5.9 C
Saturday, March 2, 2024
HomeInvestors Surge Back Into Oil At Fastest Pace In 5 Years

Investors Surge Back Into Oil At Fastest Pace In 5 Years


Related stories

Is It Time To Ditch Tech Stocks for Gold?

Via SchiffGold.com This week Peter covers the highlights of the last few weeks of volatile trading, paying special attention to Nvidia, Wall Street’s favorite AI stock, and Newmont Corporation, a heavy hitter in the gold mining industry. Both companies...

IRS To Retrieve Potentially Hundreds Of Millions Of Dollars From Americans Who Failed To File Tax Returns

IRS To Retrieve Potentially Hundreds Of Millions Of Dollars From Americans Who Failed To File Tax Returns Authored by Tom Ozimek via The Epoch Times (emphasis ours), The Internal Revenue Service (IRS) building in Washington, on June 28, 20...
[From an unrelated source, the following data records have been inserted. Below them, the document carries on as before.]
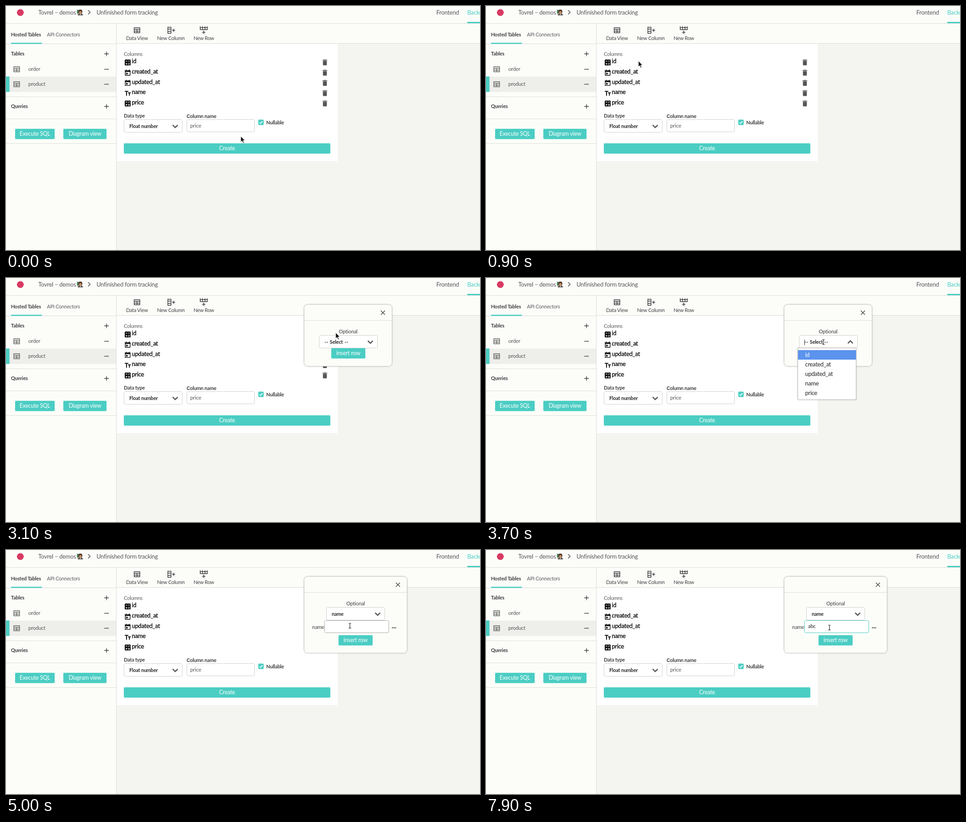
Recreate the animation shown at these times as an HTML page. Size 1042 px wide and 538 px high, loop 8 s.

```html
<!DOCTYPE html>
<html lang="en">
<head>
<meta charset="utf-8">
<title>Table editor</title>
<style>
html, body { margin: 0; width: 100%; height: 100%; overflow: hidden; background: #f4f5f1; }
svg { display: block; width: 1042px; height: 538px; }
text { font-family: Lato, "Noto Sans", sans-serif; letter-spacing: -0.02em; white-space: pre; }
</style>
</head>
<body>
<svg viewBox="0 0 1042 538">
  <defs>
    <filter id="shadow" x="-20%" y="-20%" width="140%" height="140%">
      <feDropShadow dx="0" dy="0" stdDeviation="1.5" flood-color="#000" flood-opacity=".25"/>
    </filter>
  </defs>
  <g id="base"></g>
  <g id="live"></g>
</svg>
<script>
const LOOP = 8000, STEP = 100;
const TEAL = '#4bcdc3', PINK = '#d83a64', PAPER = '#fcfdf9', LINE = '#dcddd9';
const GREY = '#55575a', DARK = '#3d3f41';
const COLUMNS = ['id', 'created_at', 'updated_at', 'name', 'price'];

// Drawing helpers; text is placed by its vertical middle.
const rect = (x, y, w, h, fill, extra = '') =>
  `<rect x="${x}" y="${y}" width="${w}" height="${h}" fill="${fill}" ${extra}/>`;
const path = (d, color, width = 1.5, extra = '') =>
  `<path d="${d}" fill="none" stroke="${color}" stroke-width="${width}" ${extra}/>`;
const shape = (d, fill) => `<path d="${d}" fill="${fill}"/>`;
const at = (x, y, body) => `<g transform="translate(${x} ${y})">${body}</g>`;
const text = (s, x, y, size, fill = GREY, extra = '') =>
  `<text x="${x}" y="${y + size * 0.35}" font-size="${size}" fill="${fill}" ${extra}>${s}</text>`;
const bold = (s, x, y, size, fill = DARK) => text(s, x, y, size, fill, 'font-weight="700"');
const mid = (s, x, y, size, fill) => text(s, x, y, size, fill, 'text-anchor="middle"');
const firm = (s, x, y, size) => text(s, x, y, size, '#111', 'stroke="#111" stroke-width=".35"');
const plus = (x, y) => path(`M${x - 5} ${y}h10M${x} ${y - 5}v10`, DARK, 1.4);
const minus = (x, y) => path(`M${x - 5} ${y}h10`, DARK, 1.4);
const button = (label, x, y, w) =>
  rect(x, y - .3, w, 22.8, TEAL, 'rx="2"') + mid(label, x + w / 2, y + 11, 12.5, '#fff');
const field = (x, y, w, h, stroke = '#cfcfcc') =>
  rect(x + .5, y + .5, w - 1, h - 1, '#fff', `rx="3" stroke="${stroke}"`);
const select = (label, x, y, open) => {
  const d = open ? 'm-5.5 3l5.5 -5.5l5.5 5.5' : 'm-5.5 -2.5l5.5 5.5l5.5 -5.5';
  return field(x, y, 129, 29) + bold(label, x + 12, y + 15.5, 11, '#2a2a2a') +
    path(`M${x + 113} ${y + 15}${d}`, '#5c5c5c', 2.5);
};

const tableIcon = (x, y, color) => at(x, y,
  path('M-6.3 -5.5h12.6v11h-12.6zM-6.3 -2h12.6M-6.3 2h12.6M0 -2v7.5', color, 1.4));

const toolIcons = [
  color => tableIcon(288, 53.5, color),
  color => path('M355.7 46.7h7v13.6h-7zM355.7 51h7M355.7 56h7M365 53.5h7M368.5 50v7', color, 1.4),
  color => path('M427 45v7.3h15.5V45M427 47.5h15.5M432 45v7M437.5 45v7M434.7 54.5v7M431.2 58h7', color, 1.5)
];
const tools = [
  { label: 'Data View', x: 288, from: 264, to: 312 },
  { label: 'New Column', x: 362.5, from: 332, to: 393 },
  { label: 'New Row', x: 435, from: 412, to: 458 }
];

const numberIcon = rect(-6.5, -6.5, 13, 13, '#111', 'rx="1.5"') +
  path('M-4.5 -3h3.6M1 -3h3.6M-4.5 3h3.6M-2.7 1.2v3.6M1 2h3.6M1 4.2h3.6', '#fff', 1.1);
const dateIcon = path('M-5.3 -4.5h10.6v10.2h-10.6z', '#111', 1.4) +
  rect(-6, -5.2, 12, 3.4, '#111') + path('M-3.3 -7v2M3.3 -7v2', '#111', 1.5) +
  rect(-3.6, .2, 3.6, 3.4, '#111');
const textIcon = path('M-6.5 -4h8M-2.5 -4v9.5M.8 -.8h6M3.8 -.8v6.3', '#111', 2);
const columnIcons = [numberIcon, dateIcon, dateIcon, textIcon, numberIcon];
const trash = rect(-4.3, -3.7, 8.6, 10, '#555', 'rx="1"') + rect(-5.3, -5.8, 10.6, 1.5, '#555') +
  rect(-2, -6.6, 4, 1, '#555');

const teacher = rect(-6.5, -5.5, 11, 8, '#4d7d60') + rect(-6.5, 2.5, 11, 1, '#b98a54') +
  '<circle cx="1" cy="-1.5" r="4.4" fill="#33251f"/><circle cx="1" cy="-.2" r="3" fill="#c98c5c"/>' +
  shape('M-5 6.5q1 -4 6 -4t6 4z', '#4a443f') + shape('M-1 2.8h4l-2 3z', '#e9e3d8');

function header() {
  return rect(0, 0, 1042, 38, PAPER) + rect(0, 38, 1042, 1, LINE) +
    `<circle cx="31.5" cy="14.5" r="7.5" fill="${PINK}"/>` +
    text('Tovrel – demos', 71, 14, 13) + at(162.5, 14, teacher) +
    path('M180.5 9.5l4.5 4.5l-4.5 4.5', GREY, 1.7) +
    text('Unfinished form tracking', 199, 14, 13) +
    text('Frontend', 946, 14, 13) + text('Backend', 1014, 14, 13, TEAL) +
    rect(1014, 35, 28, 3, TEAL);
}

function sidebar() {
  const rules = [83, 199.5, 248.5, 303].map(y => rect(0, y, 242, 1, LINE)).join('');
  return rect(0, 39, 242, 499, PAPER) + rules + rect(242, 39, 1, 499, LINE) +
    bold('Hosted Tables', 11, 63, 11) + text('API Connectors', 90, 63, 11) +
    rect(11, 81, 68, 2.5, TEAL) +
    bold('Tables', 11, 105, 11) + plus(221, 105.5) +
    rect(0, 155.5, 242, 34, '#eeefeb') + rect(0, 155.5, 7.7, 34, TEAL) +
    tableIcon(23.5, 139.5, '#666') + text('order', 49, 139, 11.6) + minus(221, 139.5) +
    tableIcon(23.5, 172.5, '#666') + text('product', 49, 172, 11.4) + minus(221, 172.5) +
    bold('Queries', 11, 221, 11) + plus(221, 221.5) +
    button('Execute SQL', 20, 271, 87) + button('Diagram view', 126, 271, 95);
}

function panel() {
  const rows = COLUMNS.map((name, i) => {
    const y = 124.5 + 22.6 * i;
    return at(267.5, y, columnIcons[i]) + firm(name, 276.5, y - 2.7, 13.1) + at(701, y, trash);
  }).join('');
  return rect(243, 39, 799, 43, PAPER) + rect(243, 82, 799, 1, LINE) +
    rect(243, 83, 486, 259, '#fff') +
    tools.map(t => mid(t.label, t.x, 71, 11, DARK)).join('') +
    text('Columns', 259, 106, 11.1) + rows +
    bold('Data type', 259, 242, 11) + select('Float number', 259, 250) +
    bold('Column name', 397, 243, 11.1) + field(397, 250, 150, 28) + text('price', 405, 264, 11.7) +
    rect(554.5, 250.5, 12, 12, TEAL, 'rx="2"') + path('M557.5 256.5l2.3 2.5l4 -5', '#fff', 1.6) +
    bold('Nullable', 572, 257, 11.1) +
    button('Create', 259, 303, 454);
}

// Pointer track: time, x, y of the hot spot.
const track = [
  [400, 516, 287], [600, 478, 250], [900, 335, 121], [1100, 299, 82], [1300, 288, 68],
  [1500, 330, 67], [1800, 434, 56], [2500, 434, 56], [2700, 580, 76], [2900, 716, 110],
  [3000, 716, 110], [3300, 742, 141], [3700, 742, 141], [4000, 757, 240], [4200, 759, 226],
  [4600, 759, 226], [5000, 756, 167], [5200, 756, 166], [5800, 755, 171]
];
function pointer(t) {
  const i = track.findIndex(p => p[0] > t);
  if (i === 0) return track[0].slice(1);
  if (i < 0) return track[track.length - 1].slice(1);
  const [t0, x0, y0] = track[i - 1], [t1, x1, y1] = track[i];
  const k = (t - t0) / (t1 - t0);
  return [x0 + (x1 - x0) * k, y0 + (y1 - y0) * k];
}

const outline = (d, fill, stroke) =>
  `<path d="${d}" fill="${fill}" stroke="${stroke}" stroke-width="1" stroke-linejoin="round"/>`;
const beam = 'M-2.5 -5.5Q0 -5.5 0 -4V4Q0 5.5 -2.5 5.5M2.5 -5.5Q0 -5.5 0 -4M0 4Q0 5.5 2.5 5.5';
const cursors = {
  arrow: outline('M0 0V13.2L3 10.5L5.2 15.5L7.4 14.5L5.2 9.7H9.3Z', '#111', '#fff'),
  hand: outline('M-1.5 1.4Q0 -.9 1.5 1.4V5.6Q5 5.2 7.6 7Q8.8 8.5 7.8 11.5L7 15.3H-.8L-5 9.6Q-5.2 7.4 -3 8.2L-1.5 9.4Z', '#fff', '#111') +
    path('M1.5 5.6v2.4M3.8 6v2.4M6 6.6v2', '#111', .9),
  beam: path(beam, '#fff', 2.6) + path(beam, '#111', 1.1)
};

const inside = (x, y, left, top, right, bottom) => x >= left && x <= right && y >= top && y <= bottom;

function cursorKind(t, x, y, tool) {
  if (tool >= 0) return 'hand';
  if (t < 2600) return 'arrow';
  if (t < 4600) {
    if (t >= 3300 && y >= 156) return 'hand';
    return inside(x, y, 690, 127, 792, 156) ? 'beam' : 'arrow';
  }
  if (inside(x, y, 700, 155, 842, 183)) return 'beam';
  return inside(x, y, 731, 188, 806, 210) ? 'hand' : 'arrow';
}

const caret = (x, y) => rect(x, y, 1, 12, '#222');

function dropdown(y) {
  const active = Math.max(0, Math.min(4, Math.floor((y - 159) / 21)));
  const items = COLUMNS.map((name, i) => {
    const on = i === active;
    return (on ? rect(686, 159 + 21 * i, 127.5, 21, '#5b93ed') : '') +
      text(name, 701.5, 169.5 + 21 * i, 12.9, on ? '#fff' : '#222');
  }).join('');
  return rect(685.5, 154.5, 128, 113.5, '#fff', 'stroke="#bdbdbb" filter="url(#shadow)"') + items;
}

function nameRow(t) {
  const focused = t >= 5500;
  const typed = 'abc'.slice(0, Math.max(0, Math.min(3, (t - 7000) / STEP)));
  const blinkOn = focused && t < 7900 && !(t >= 6000 && t < 6600);
  return text('name', 673, 170.5, 11.4, DARK) +
    field(700, 155, 142, 28, focused ? TEAL : '#a9a9a7') +
    text(typed, 708, 168.5, 11.3, '#222') +
    (blinkOn ? caret(708 + typed.length * 5.5, 163) : '') + minus(853, 171.5);
}

function popup(t, y) {
  const chosen = t >= 4600, open = t >= 3300 && !chosen;
  const w = chosen ? 226 : 193, h = chosen ? 168.5 : 136, cx = chosen ? 768.5 : 752;
  const closeX = 656 + w - 20.5;
  const caretOn = open && (t < 3800 || t >= 4400);
  const label = chosen ? 'name' : '-\u200a-\u2009 Select \u2009-\u200a-';
  return rect(655.5, 58.5, w, h, PAPER, 'rx="8" stroke="#cfd0cc" filter="url(#shadow)"') +
    rect(656, 93, w - 1, 1, LINE) +
    path(`M${closeX - 4.5} 72l9 9m0 -9l-9 9`, DARK, 1.4) +
    mid('Optional', cx, 118, 11.3, DARK) +
    select(label, Math.floor(cx) - 64, 126, open) +
    (caretOn ? caret(700, 136) : '') +
    (chosen ? nameRow(t) : '') +
    button('insert row', Math.floor(cx) - 37, chosen ? 188 : 155, 75) +
    (open ? dropdown(y) : '');
}

const live = document.getElementById('live');
document.getElementById('base').innerHTML = header() + panel() + sidebar();

function draw(t) {
  const [x, y] = pointer(t);
  const tool = t < 2600 && y >= 45 && y <= 78 ? tools.findIndex(b => x >= b.from && x <= b.to) : -1;
  live.innerHTML = toolIcons.map((icon, i) => icon(i === tool ? PINK : DARK)).join('') +
    (t >= 2200 ? popup(t, y) : '') +
    at(x, y, cursors[cursorKind(t, x, y, tool)]);
}

let start, shown = -1;
function tick(now) {
  start ??= now;
  const t = Math.floor((now - start) % LOOP / STEP) * STEP;
  if (t !== shown) draw(shown = t);
  requestAnimationFrame(tick);
}
draw(0);
requestAnimationFrame(tick);
</script>
</body>
</html>
```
US Military Begins Airdropping Food Into Gaza

US Military Begins Airdropping Food Into Gaza With the humanitarian disaster in Gaza growing more desperate each day, President Biden on Friday afternoon announced that the United States government would begin airdropping food and other su...

The Lucas critique cuts both ways

I’m occasionaly asked how NGDP level targeting would have performed in a specific historical case, such as 1981 or 2023. The usual worry is that when NGDP is well above trend, a policy of level targeting might require a highly contractionary monetary policy, triggering a recession. Here it’s worth recalling the Lucas critique (from Wikipedia): […]

In praise of mispronunciation

I recently saw a Wall Street commentator talk about how uniformed investors are piling into Nvidia stock. He mocked some people he overheard at the gym referring to it as “nah-vidia”, instead of the correct “en-vidia”. But I don’t think we should mock people who mispronounce words, as it’s often a sign of intelligence. Consider […]
Investors Surge Back Into Oil At Fastest Pace In 5 Years

By John Kemp, senior market analyst

Portfolio investors have piled back into petroleum futures and options at the fastest rate for more than two years as concerns about a global business cycle downturn have eased.

Hedge funds and other money managers purchased the equivalent of 89 million barrels in the six most important petroleum contracts over the seven days ending on Jan. 17.

Investors Surge Back Into Oil At Fastest Pace In 5 Years

Purchasing was the fastest since November 2020 (shortly before the first successful coronavirus vaccine trials were announced) and before that April 2020 (when the first lockdowns started to be eased). The wave of buying was led by crude (+78 million barrels), especially Brent (+55 million), with smaller buying in NYMEX and ICE WTI (+23 million).

Total Brent positions climbed to 212 million barrels (44th percentile for all weeks since 2013) up from 157 million (22nd percentile) on Jan. 10 and a recent low of just 89 million (4th percentile) on Dec. 13.

Bullish long positions outnumbered bearish short ones in Brent by a ratio of 5.30:1 (63rd percentile) up from 3.07 (28th percentile) on Jan. 10 and 1.95 (6th percentile) on Dec. 13.

The increase in investors’ Brent positions was the largest since August 2018 and the sixth-largest out of 514 weeks since the time series began in 2013.

The sudden turn around seems to have been driven by a combination of low initial positioning and a sudden increase in confidence about the outlook for the global economy and oil consumption. Recent inflation data have shown the rate of price increases is moderating, which has raised hopes for an early peak in the interest rate cycle.

With gas and electricity prices declining in recent weeks, some major forecasters now expect the euro zone as well as the United States to avoid a formal recession in 2023. China also appears to be pressing ahead with re-opening the economy after three years of intermittent and disruptive lockdowns.

Given the speed of transmission, the current infection wave is likely to be completed by the end of February or early March. By April, there is likely to be a very large increase in domestic and international passenger travel by air, rail and road, driving a large increase in fuel consumption.

China’s re-opening industrial economy is also likely to stimulate domestic diesel consumption and spill-over stimulus to other economies in Asia.

Ironically, the biggest risk to the economy and oil consumption is that the economic revival rekindles inflationary pressures and forces the major central banks to persist in raising interest rates longer and higher.

Tyler Durden Tue, 01/24/2023 - 11:24


- Never miss a story with notifications

- Gain full access to our premium content

- Browse free from up to 5 devices at once

Latest stories


Please enter your comment!
Please enter your name here